Copy the records below exactly, leaving out any pictures.

(Stored data)
§ §

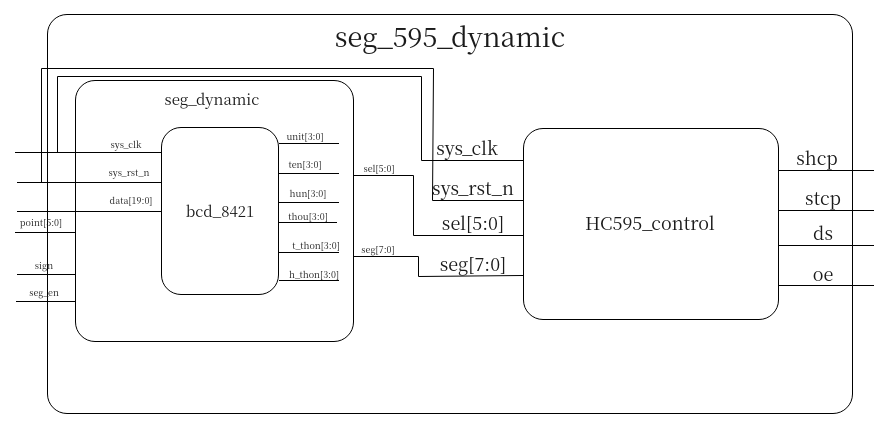
<!DOCTYPE html>
<html lang="en">
<head>
<meta charset="utf-8">
<title>seg_595_dynamic block diagram</title>
<style>
:root { --paper: #fff; --ink: #000; --text: #1a1a1a; }
* { box-sizing: border-box; }
html, body { margin: 0; overflow: hidden; background: var(--paper); }
.diagram {
  position: relative; width: 887px; height: 426px; overflow: hidden;
  color: var(--text);
  font-family: "Noto Serif CJK SC", "Noto Serif CJK JP", "Noto Serif", serif;
}
.module { position: absolute; border: 1px solid var(--ink); border-radius: 20px; }
.top { left: 47px; top: 14px; width: 806px; height: 400px; }
.seg { left: 75px; top: 80px; width: 279px; height: 262px; }
.bcd { left: 161px; top: 127px; width: 118px; height: 168px; }
.control { left: 523px; top: 128px; width: 256px; height: 192px; }
.wires { position: absolute; inset: 0; fill: none; stroke: var(--ink); stroke-width: 1; }
.label {
  position: absolute; left: var(--x); top: var(--y); margin: 0;
  transform: translate(-50%, -50%);
  font-size: 9px; font-weight: 400; line-height: 1.4; white-space: nowrap;
}
.port { font-size: 18px; }
.name { font-size: 15px; }
.name-control { font-size: 18px; }
.title { font-size: 27px; }
</style>
</head>
<body>
<main class="diagram">
  <div class="module top"></div>
  <div class="module seg"></div>
  <div class="module bcd"></div>
  <div class="module control"></div>

  <svg class="wires" width="887" height="426" viewBox="0 0 887 426" aria-hidden="true">
    <g id="inputs">
      <path d="M15 152.5H161M17 182.5H161M17 211.5H161"/>
      <path d="M15 232.5H75M17 274.5H75M16 301.5H75"/>
    </g>
    <g id="clock-and-reset">
      <path d="M57.5 152V76.5H421.5V160.5H523"/>
      <path d="M41.5 182V68.5H433.5L432.5 200.5H523"/>
    </g>
    <g id="digits">
      <path d="M279 143.5H339M279 173.5H339M279 202.5H339"/>
      <path d="M279 222.5H337M279 252.5H339M279 280.5H339"/>
    </g>
    <g id="select-and-segment">
      <path d="M354 175.5H413.5V235.5H523"/>
      <path d="M354 256.5H418.5V276.5L523 275.5"/>
    </g>
    <g id="outputs">
      <path d="M779 170.5H874M779 210.5H874M779 245.5H874M779 285.5H874"/>
    </g>
  </svg>

  <h1 class="label title" style="--x:450px;--y:36px">seg_595_dynamic</h1>
  <h2 class="label name" style="--x:212px;--y:98px">seg_dynamic</h2>
  <h2 class="label name" style="--x:220px;--y:210px">bcd_8421</h2>
  <h2 class="label name-control" style="--x:650px;--y:223px">HC595_control</h2>

  <span class="label" style="--x:126px;--y:145px">sys_clk</span>
  <span class="label" style="--x:129px;--y:173px">sys_rst_n</span>
  <span class="label" style="--x:131px;--y:201px">data[19:0]</span>
  <span class="label" style="--x:41px;--y:223px">point[5:0]</span>
  <span class="label" style="--x:44px;--y:266px">sign</span>
  <span class="label" style="--x:44px;--y:293px">seg_en</span>

  <span class="label" style="--x:305px;--y:137px">unit[3:0]</span>
  <span class="label" style="--x:305px;--y:165px">ten[3:0]</span>
  <span class="label" style="--x:308px;--y:194px">hun[3:0]</span>
  <span class="label" style="--x:308px;--y:217px">thou[3:0]</span>
  <span class="label" style="--x:316px;--y:246px">t_thon[3:0]</span>
  <span class="label" style="--x:314px;--y:275px">h_thon[3:0]</span>
  <span class="label" style="--x:379px;--y:169px">sel[5:0]</span>
  <span class="label" style="--x:378px;--y:250px">seg[7:0]</span>

  <span class="label port" style="--x:467px;--y:148px">sys_clk</span>
  <span class="label port" style="--x:473px;--y:188px">sys_rst_n</span>
  <span class="label port" style="--x:473px;--y:223px">sel[5:0]</span>
  <span class="label port" style="--x:473px;--y:264px">seg[7:0]</span>

  <span class="label port" style="--x:817px;--y:158px">shcp</span>
  <span class="label port" style="--x:823px;--y:198px">stcp</span>
  <span class="label port" style="--x:823px;--y:233px">ds</span>
  <span class="label port" style="--x:823px;--y:274px">oe</span>
</main>
</body>
</html>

§ §

Result of the exercise.
<!DOCTYPE html>
<html lang="en">
<head>
<meta charset="utf-8">
<title>seg_595_dynamic block diagram</title>
<style>
:root { --paper: #fff; --ink: #000; --text: #1a1a1a; }
* { box-sizing: border-box; }
html, body { margin: 0; overflow: hidden; background: var(--paper); }
.diagram {
  position: relative; width: 887px; height: 426px; overflow: hidden;
  color: var(--text);
  font-family: "Noto Serif CJK SC", "Noto Serif CJK JP", "Noto Serif", serif;
}
.module { position: absolute; border: 1px solid var(--ink); border-radius: 20px; }
.top { left: 47px; top: 14px; width: 806px; height: 400px; }
.seg { left: 75px; top: 80px; width: 279px; height: 262px; }
.bcd { left: 161px; top: 127px; width: 118px; height: 168px; }
.control { left: 523px; top: 128px; width: 256px; height: 192px; }
.wires { position: absolute; inset: 0; fill: none; stroke: var(--ink); stroke-width: 1; }
.label {
  position: absolute; left: var(--x); top: var(--y); margin: 0;
  transform: translate(-50%, -50%);
  font-size: 9px; font-weight: 400; line-height: 1.4; white-space: nowrap;
}
.port { font-size: 18px; }
.name { font-size: 15px; }
.name-control { font-size: 18px; }
.title { font-size: 27px; }
</style>
</head>
<body>
<main class="diagram">
  <div class="module top"></div>
  <div class="module seg"></div>
  <div class="module bcd"></div>
  <div class="module control"></div>

  <svg class="wires" width="887" height="426" viewBox="0 0 887 426" aria-hidden="true">
    <g id="inputs">
      <path d="M15 152.5H161M17 182.5H161M17 211.5H161"/>
      <path d="M15 232.5H75M17 274.5H75M16 301.5H75"/>
    </g>
    <g id="clock-and-reset">
      <path d="M57.5 152V76.5H421.5V160.5H523"/>
      <path d="M41.5 182V68.5H433.5L432.5 200.5H523"/>
    </g>
    <g id="digits">
      <path d="M279 143.5H339M279 173.5H339M279 202.5H339"/>
      <path d="M279 222.5H337M279 252.5H339M279 280.5H339"/>
    </g>
    <g id="select-and-segment">
      <path d="M354 175.5H413.5V235.5H523"/>
      <path d="M354 256.5H418.5V276.5L523 275.5"/>
    </g>
    <g id="outputs">
      <path d="M779 170.5H874M779 210.5H874M779 245.5H874M779 285.5H874"/>
    </g>
  </svg>

  <h1 class="label title" style="--x:450px;--y:36px">seg_595_dynamic</h1>
  <h2 class="label name" style="--x:212px;--y:98px">seg_dynamic</h2>
  <h2 class="label name" style="--x:220px;--y:210px">bcd_8421</h2>
  <h2 class="label name-control" style="--x:650px;--y:223px">HC595_control</h2>

  <span class="label" style="--x:126px;--y:145px">sys_clk</span>
  <span class="label" style="--x:129px;--y:173px">sys_rst_n</span>
  <span class="label" style="--x:131px;--y:201px">data[19:0]</span>
  <span class="label" style="--x:41px;--y:223px">point[5:0]</span>
  <span class="label" style="--x:44px;--y:266px">sign</span>
  <span class="label" style="--x:44px;--y:293px">seg_en</span>

  <span class="label" style="--x:305px;--y:137px">unit[3:0]</span>
  <span class="label" style="--x:305px;--y:165px">ten[3:0]</span>
  <span class="label" style="--x:308px;--y:194px">hun[3:0]</span>
  <span class="label" style="--x:308px;--y:217px">thou[3:0]</span>
  <span class="label" style="--x:316px;--y:246px">t_thon[3:0]</span>
  <span class="label" style="--x:314px;--y:275px">h_thon[3:0]</span>
  <span class="label" style="--x:379px;--y:169px">sel[5:0]</span>
  <span class="label" style="--x:378px;--y:250px">seg[7:0]</span>

  <span class="label port" style="--x:467px;--y:148px">sys_clk</span>
  <span class="label port" style="--x:473px;--y:188px">sys_rst_n</span>
  <span class="label port" style="--x:473px;--y:223px">sel[5:0]</span>
  <span class="label port" style="--x:473px;--y:264px">seg[7:0]</span>

  <span class="label port" style="--x:817px;--y:158px">shcp</span>
  <span class="label port" style="--x:823px;--y:198px">stcp</span>
  <span class="label port" style="--x:823px;--y:233px">ds</span>
  <span class="label port" style="--x:823px;--y:274px">oe</span>
</main>
</body>
</html>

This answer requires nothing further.